[Plain-text document sources]
.....

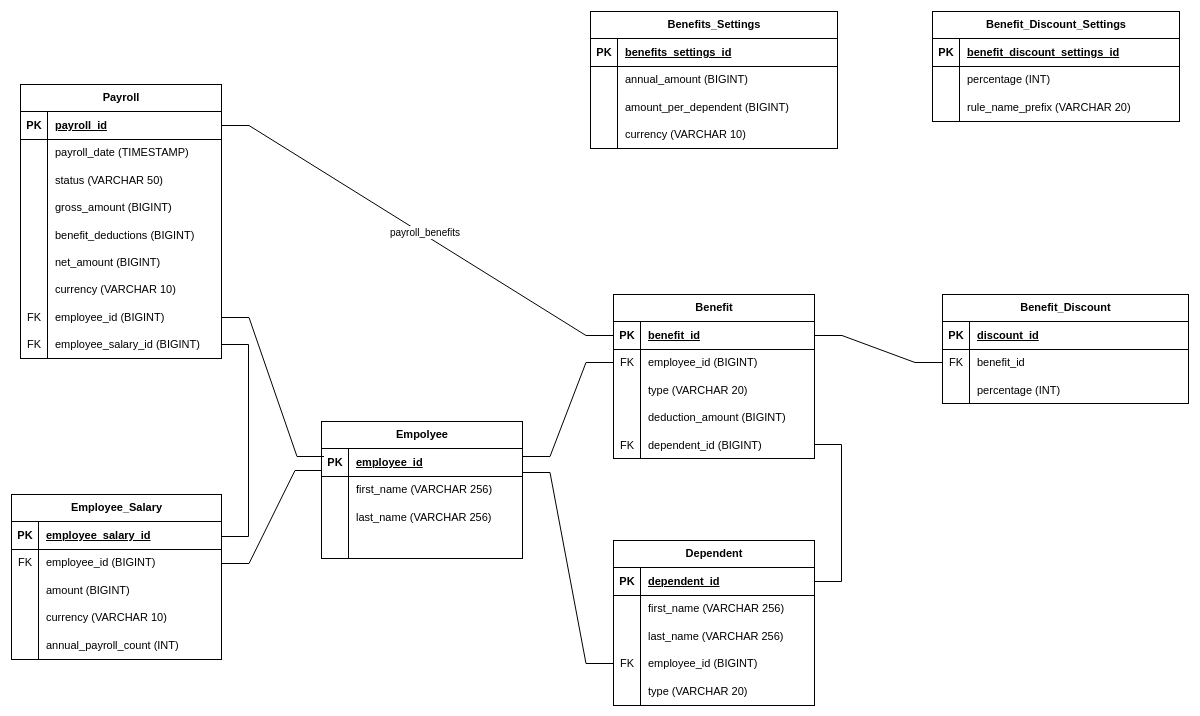
<!DOCTYPE html>
<html lang="en">
<head>
<meta charset="utf-8">
<title>Payroll and benefits entity diagram</title>
<style>
:root { --paper: #fff; --ink: #000; --row: 27.4px; --key: 27px; }
* { box-sizing: border-box; margin: 0; padding: 0; }
body { width: 1200px; height: 716px; overflow: hidden; background: var(--paper); }
.diagram { position: relative; width: 1200px; height: 716px; overflow: hidden; color: var(--ink); font: 11px/13px "Liberation Sans", Arial, sans-serif; }
.relations { position: absolute; left: 0; top: 0; }
.relations polyline { fill: none; stroke: var(--ink); stroke-width: 1; }
.relation-label { position: absolute; left: 389px; top: 226px; width: 72px; background: var(--paper); font-size: 10px; text-align: center; white-space: nowrap; }
.entity { position: absolute; border: 1px solid var(--ink); background: var(--paper); overflow: hidden; }
.entity h2 { display: flex; align-items: center; justify-content: center; height: var(--row); padding-bottom: 1px; border-bottom: 1px solid var(--ink); font-size: 11px; font-weight: bold; }
.fields { list-style: none; }
.fields li { display: grid; grid-template-columns: var(--key) 1fr; height: var(--row); white-space: nowrap; }
.fields span { display: flex; align-items: center; padding: 0 0 1px 7px; }
.fields .key { justify-content: center; padding-left: 0; border-right: 1px solid var(--ink); }
.fields .primary { border-bottom: 1px solid var(--ink); font-weight: bold; }
.primary span:last-child { text-decoration: underline; }
#payroll { left: 20px; top: 84px; width: 202px; height: 275px; }
#benefits-settings { left: 590px; top: 11px; width: 248px; height: 138px; }
#benefit-discount-settings { left: 932px; top: 11px; width: 248px; height: 111px; }
#benefit { left: 613px; top: 294px; width: 202px; height: 165px; }
#benefit-discount { left: 942px; top: 294px; width: 247px; height: 110px; }
#employee { left: 321px; top: 421px; width: 202px; height: 138px; }
#employee-salary { left: 11px; top: 494px; width: 211px; height: 166px; }
#dependent { left: 613px; top: 540px; width: 202px; height: 166px; }
</style>
</head>
<body>
<main class="diagram">
  <section class="entity" id="payroll">
    <h2>Payroll</h2>
    <ul class="fields">
      <li class="primary"><span class="key">PK</span><span>payroll_id</span></li>
      <li><span class="key"></span><span>payroll_date (TIMESTAMP)</span></li>
      <li><span class="key"></span><span>status (VARCHAR 50)</span></li>
      <li><span class="key"></span><span>gross_amount (BIGINT)</span></li>
      <li><span class="key"></span><span>benefit_deductions (BIGINT)</span></li>
      <li><span class="key"></span><span>net_amount (BIGINT)</span></li>
      <li><span class="key"></span><span>currency (VARCHAR 10)</span></li>
      <li><span class="key">FK</span><span>employee_id (BIGINT)</span></li>
      <li><span class="key">FK</span><span>employee_salary_id (BIGINT)</span></li>
    </ul>
  </section>

  <section class="entity" id="benefits-settings">
    <h2>Benefits_Settings</h2>
    <ul class="fields">
      <li class="primary"><span class="key">PK</span><span>benefits_settings_id</span></li>
      <li><span class="key"></span><span>annual_amount (BIGINT)</span></li>
      <li><span class="key"></span><span>amount_per_dependent (BIGINT)</span></li>
      <li><span class="key"></span><span>currency (VARCHAR 10)</span></li>
    </ul>
  </section>

  <section class="entity" id="benefit-discount-settings">
    <h2>Benefit_Discount_Settings</h2>
    <ul class="fields">
      <li class="primary"><span class="key">PK</span><span>benefit_discount_settings_id</span></li>
      <li><span class="key"></span><span>percentage (INT)</span></li>
      <li><span class="key"></span><span>rule_name_prefix (VARCHAR 20)</span></li>
    </ul>
  </section>

  <section class="entity" id="benefit">
    <h2>Benefit</h2>
    <ul class="fields">
      <li class="primary"><span class="key">PK</span><span>benefit_id</span></li>
      <li><span class="key">FK</span><span>employee_id (BIGINT)</span></li>
      <li><span class="key"></span><span>type (VARCHAR 20)</span></li>
      <li><span class="key"></span><span>deduction_amount (BIGINT)</span></li>
      <li><span class="key">FK</span><span>dependent_id (BIGINT)</span></li>
    </ul>
  </section>

  <section class="entity" id="benefit-discount">
    <h2>Benefit_Discount</h2>
    <ul class="fields">
      <li class="primary"><span class="key">PK</span><span>discount_id</span></li>
      <li><span class="key">FK</span><span>benefit_id</span></li>
      <li><span class="key"></span><span>percentage (INT)</span></li>
    </ul>
  </section>

  <section class="entity" id="employee">
    <h2>Empolyee</h2>
    <ul class="fields">
      <li class="primary"><span class="key">PK</span><span>employee_id</span></li>
      <li><span class="key"></span><span>first_name (VARCHAR 256)</span></li>
      <li><span class="key"></span><span>last_name (VARCHAR 256)</span></li>
      <li><span class="key"></span><span></span></li>
    </ul>
  </section>

  <section class="entity" id="employee-salary">
    <h2>Employee_Salary</h2>
    <ul class="fields">
      <li class="primary"><span class="key">PK</span><span>employee_salary_id</span></li>
      <li><span class="key">FK</span><span>employee_id (BIGINT)</span></li>
      <li><span class="key"></span><span>amount (BIGINT)</span></li>
      <li><span class="key"></span><span>currency (VARCHAR 10)</span></li>
      <li><span class="key"></span><span>annual_payroll_count (INT)</span></li>
    </ul>
  </section>

  <section class="entity" id="dependent">
    <h2>Dependent</h2>
    <ul class="fields">
      <li class="primary"><span class="key">PK</span><span>dependent_id</span></li>
      <li><span class="key"></span><span>first_name (VARCHAR 256)</span></li>
      <li><span class="key"></span><span>last_name (VARCHAR 256)</span></li>
      <li><span class="key">FK</span><span>employee_id (BIGINT)</span></li>
      <li><span class="key"></span><span>type (VARCHAR 20)</span></li>
    </ul>
  </section>

  <svg class="relations" width="1200" height="716" viewBox="0 0 1200 716" aria-hidden="true">
    <polyline points="221,125.5 249,125.5 586,335.5 614,335.5"/>
    <polyline points="221,317.5 249,317.5 297,456.5 324,456.5"/>
    <polyline points="221,344.5 248.5,344.5 248.5,536.5 221,536.5"/>
    <polyline points="221,563.5 249,563.5 295,470.5 322,470.5"/>
    <polyline points="522,456.5 550,456.5 586,362.5 614,362.5"/>
    <polyline points="522,472.5 550,472.5 586,663.5 614,663.5"/>
    <polyline points="814,335.5 842,335.5 915,362.5 942,362.5"/>
    <polyline points="814,444.5 841.5,444.5 841.5,581.5 814,581.5"/>
  </svg>
  <p class="relation-label">payroll_benefits</p>
</main>
</body>
</html>
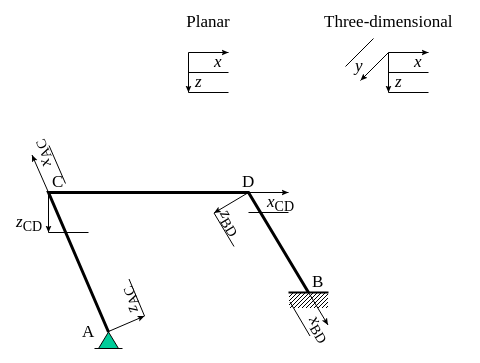
<!DOCTYPE html>
<html lang="en">
<head>
<meta charset="utf-8">
<title>Local coordinate systems of a frame</title>
<style>
:root { --ink: #000; --paper: #fff; --support: #00cc99; }
* { box-sizing: border-box; margin: 0; }
body { background: var(--paper); overflow: hidden; }
.diagram {
  position: relative; width: 480px; height: 363px; overflow: hidden;
  background: var(--paper); color: var(--ink);
  font: 17px/20px "Liberation Serif", "Times New Roman", serif;
}
.headings { display: grid; grid-template-columns: 88px 240px 120px; padding: 12px 0 0 164px; }
.headings h2 { font: inherit; white-space: nowrap; }
.headings h2:first-child { width: 88px; text-align: center; }
.headings h2:last-child { margin-left: 72px; }
.drawing { position: absolute; inset: 0; }
.axis { stroke: var(--ink); fill: none; marker-end: url(#arrow); }
.guide { stroke: var(--ink); fill: none; }
.member { stroke: var(--ink); stroke-width: 3; fill: none; }
.ground { stroke: var(--ink); stroke-width: 2; }
.arrowhead { fill: var(--ink); }
.pin { fill: var(--support); stroke: var(--ink); }
/* --x and --y give the start of the baseline */
.label {
  position: absolute; left: var(--x); top: calc(var(--y) - 16px);
  white-space: nowrap; transform-origin: 0 16px; transform: rotate(var(--turn, 0deg));
}
.label sub { font-size: 14px; line-height: 0; vertical-align: -4px; }
.along-bd { --turn: 59deg; }
.along-ac { --turn: -113deg; }
</style>
</head>
<body>
<main class="diagram">
  <header class="headings">
    <h2>Planar</h2>
    <h2>Three-dimensional</h2>
  </header>

  <svg class="drawing" width="480" height="363" viewBox="0 0 480 363" aria-hidden="true">
    <defs>
      <marker id="arrow" markerUnits="userSpaceOnUse" markerWidth="8" markerHeight="8" refX="7" refY="4" orient="auto">
        <path class="arrowhead" d="M0 1 L7 4 L0 7 L1.5 4 Z"/>
      </marker>
      <clipPath id="ground-area"><rect x="289" y="293" width="39" height="15"/></clipPath>
      <g id="plane-axes">
        <path class="axis" d="M0 0 H40"/>
        <path class="axis" d="M0 0 V40"/>
        <path class="guide" d="M0 20 H40 M0 40 H40"/>
      </g>
    </defs>

    <g id="planar-axes"><use href="#plane-axes" x="188.5" y="52.5"/></g>

    <g id="spatial-axes">
      <use href="#plane-axes" x="388.5" y="52.5"/>
      <path class="axis" d="M388.5 52.5 L360.5 80.5"/>
      <path class="guide" d="M345.5 66.5 L373.5 38.5"/>
    </g>

    <g id="fixed-support">
      <path class="guide" clip-path="url(#ground-area)" d="M278 308 l16 -16 M282 308 l16 -16 M286 308 l16 -16 M290 308 l16 -16 M294 308 l16 -16 M298 308 l16 -16 M302 308 l16 -16 M306 308 l16 -16 M310 308 l16 -16 M314 308 l16 -16 M318 308 l16 -16 M322 308 l16 -16 M326 308 l16 -16"/>
      <line class="ground" x1="288.5" y1="292.5" x2="328.5" y2="292.5"/>
    </g>

    <g id="pinned-support">
      <polygon class="pin" points="108.5,332 98.5,348.5 118.5,348.5"/>
      <line class="guide" x1="94.5" y1="348.5" x2="122.5" y2="348.5"/>
    </g>

    <g id="member-axes">
      <path class="axis" d="M48.5 192.5 L32 155"/>
      <path class="guide" d="M65.5 183.5 L49 145.5"/>
      <path class="axis" d="M108.5 331.5 L144.5 316"/>
      <path class="guide" d="M129 279 L144.5 316"/>
      <path class="axis" d="M48.5 192.5 V232.5"/>
      <path class="guide" d="M48.5 232.5 H88.5"/>
      <path class="axis" d="M248.5 192.5 H288.5"/>
      <path class="guide" d="M248.5 212.5 H288.5"/>
      <path class="axis" d="M248.5 192.5 L214 213"/>
      <path class="guide" d="M214 213 L234 246.5"/>
      <path class="axis" d="M308.5 292.5 L328 325"/>
      <path class="guide" d="M290 302 L310 336"/>
    </g>

    <g id="frame">
      <path class="member" d="M108.5 332 L48.5 192.5 H248.5 L308.5 292.5"/>
    </g>
  </svg>

  <i class="label" style="--x:214px;--y:68px">x</i>
  <i class="label" style="--x:195px;--y:88px">z</i>
  <i class="label" style="--x:414px;--y:68px">x</i>
  <i class="label" style="--x:355px;--y:72px">y</i>
  <i class="label" style="--x:395px;--y:88px">z</i>

  <span class="label" style="--x:82px;--y:338px">A</span>
  <span class="label" style="--x:312px;--y:288px">B</span>
  <span class="label" style="--x:52px;--y:188px">C</span>
  <span class="label" style="--x:242px;--y:188px">D</span>

  <span class="label along-ac" style="--x:52px;--y:164px"><i>x</i><sub>AC</sub></span>
  <span class="label along-ac" style="--x:139px;--y:310px"><i>z</i><sub>AC</sub></span>
  <span class="label" style="--x:267px;--y:208px"><i>x</i><sub>CD</sub></span>
  <span class="label" style="--x:16px;--y:228px"><i>z</i><sub>CD</sub></span>
  <span class="label along-bd" style="--x:308px;--y:320px"><i>x</i><sub>BD</sub></span>
  <span class="label along-bd" style="--x:219px;--y:214px"><i>z</i><sub>BD</sub></span>
</main>
</body>
</html>
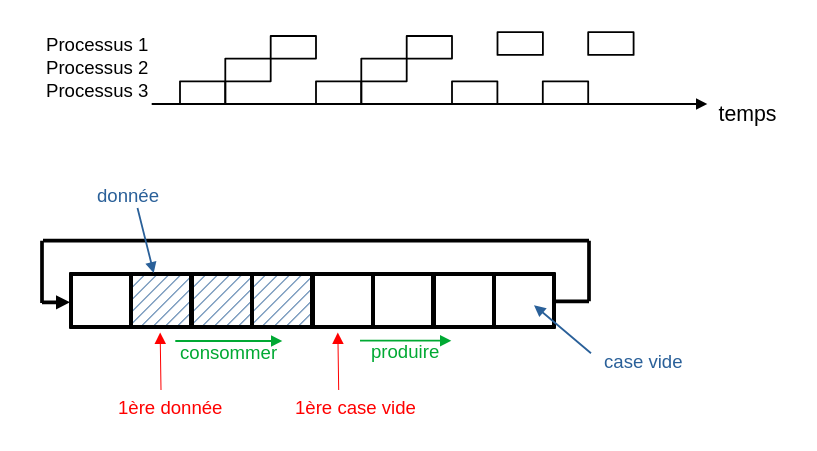
<!DOCTYPE html>
<html lang="fr">
<head>
<meta charset="utf-8">
<title>Processus et tampon circulaire</title>
<style>
  :root {
    --paper: #ffffff;
    --ink: #000000;
    --blue: #2a6099;
    --hatch: #8aa7c6;
    --green: #00a933;
    --red: #ff0000;
  }
  * { box-sizing: border-box; }
  body { margin: 0; overflow: hidden; background: var(--paper); }
  .diagram {
    position: relative;
    width: 817px;
    height: 451px;
    overflow: hidden;
    background: var(--paper);
    color: var(--ink);
    font: 18.6px/23px "Liberation Sans", Arial, sans-serif;
    white-space: nowrap;
  }
  .connectors { position: absolute; inset: 0; }
  .processes {
    position: absolute;
    left: 46px;
    top: 33px;
    margin: 0;
    padding: 0;
    list-style: none;
  }
  .label { position: absolute; }
  .blue { color: var(--blue); }
  .green { color: var(--green); }
  .red { color: var(--red); }
  .time { left: 718.5px; top: 103px; font-size: 21.3px; }
  .data { left: 97px; top: 184px; }
  .empty { left: 604px; top: 350px; }
  .consume { left: 180px; top: 341px; }
  .produce { left: 371px; top: 340px; }
  .first-data { left: 118px; top: 396px; }
  .first-empty { left: 295px; top: 396px; }
  .buffer {
    position: absolute;
    left: 68.5px;
    top: 272px;
    display: grid;
    grid-template-columns: repeat(8, 60.5px);
  }
  .cell {
    width: 64px;
    height: 57px;
    border: 4px solid var(--ink);
    border-radius: 1px;
  }
  .full {
    background: repeating-linear-gradient(135deg, transparent 0 6.3px, var(--hatch) 6.8px 8px, transparent 8.5px);
  }
</style>
</head>
<body>
<main class="diagram">
  <ul class="processes">
    <li>Processus 1</li>
    <li>Processus 2</li>
    <li>Processus 3</li>
  </ul>
  <span class="label time">temps</span>

  <div class="buffer">
    <div class="cell"></div>
    <div class="cell full"></div>
    <div class="cell full"></div>
    <div class="cell full"></div>
    <div class="cell"></div>
    <div class="cell"></div>
    <div class="cell"></div>
    <div class="cell"></div>
  </div>

  <svg class="connectors" width="817" height="451" viewBox="0 0 817 451" fill="none" aria-hidden="true">
    <defs>
      <g id="run-steps">
        <rect x="0" y="81.3" width="45.3" height="22.7"/>
        <rect x="45.3" y="58.6" width="45.4" height="22.7"/>
        <rect x="90.7" y="36" width="45.3" height="22.6"/>
        <path d="M45.3 81V104"/>
      </g>
      <rect id="slot" width="45.4" height="22.7"/>
    </defs>

    <g stroke="var(--ink)" stroke-width="1.8" stroke-linejoin="round">
      <use href="#run-steps" x="180"/>
      <use href="#run-steps" x="316"/>
      <use href="#slot" x="452" y="81.3"/>
      <use href="#slot" x="542.8" y="81.3"/>
      <use href="#slot" x="497.5" y="32.2"/>
      <use href="#slot" x="588.2" y="32.2"/>
      <path d="M151.7 104H698"/>
    </g>
    <polygon points="696,98.2 707.3,104 696,109.8" fill="var(--ink)"/>

    <path d="M554 301.3H589M589 301.3V240.7M589 240.7H43M42 240.7V303M42 302.3H58" stroke="var(--ink)" stroke-width="3.7"/>
    <polygon points="56,295.2 70,302.3 56,309.4" fill="var(--ink)"/>

    <g stroke="var(--blue)" stroke-width="1.8">
      <path d="M137.5 208L151.5 264M591 353.3L541 311"/>
    </g>
    <g fill="var(--blue)">
      <polygon points="145.4,263.7 156.4,261 153.7,273"/>
      <polygon points="534,305.3 546.7,308.2 539.3,317"/>
    </g>

    <path d="M175.3 341H272M360 340.7H441" stroke="var(--green)" stroke-width="1.8"/>
    <g fill="var(--green)">
      <polygon points="271,335.3 282.3,341 271,346.7"/>
      <polygon points="440,335 451.3,340.7 440,346.4"/>
    </g>

    <path d="M161 390L160.3 343M338.7 390L338 343" stroke="var(--red)" stroke-width="1"/>
    <g fill="var(--red)">
      <polygon points="154.5,344 160.2,332.6 166,344"/>
      <polygon points="332.2,344 337.8,332.6 343.7,344"/>
    </g>
  </svg>

  <span class="label data blue">donnée</span>
  <span class="label empty blue">case vide</span>
  <span class="label consume green">consommer</span>
  <span class="label produce green">produire</span>
  <span class="label first-data red">1ère donnée</span>
  <span class="label first-empty red">1ère case vide</span>
</main>
</body>
</html>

.....

» INSTRUCTIONS FOR THE TASK:
Using the records above, count the lines containing "href". Give no words besides the number.

» RESPONSE BELOW:
8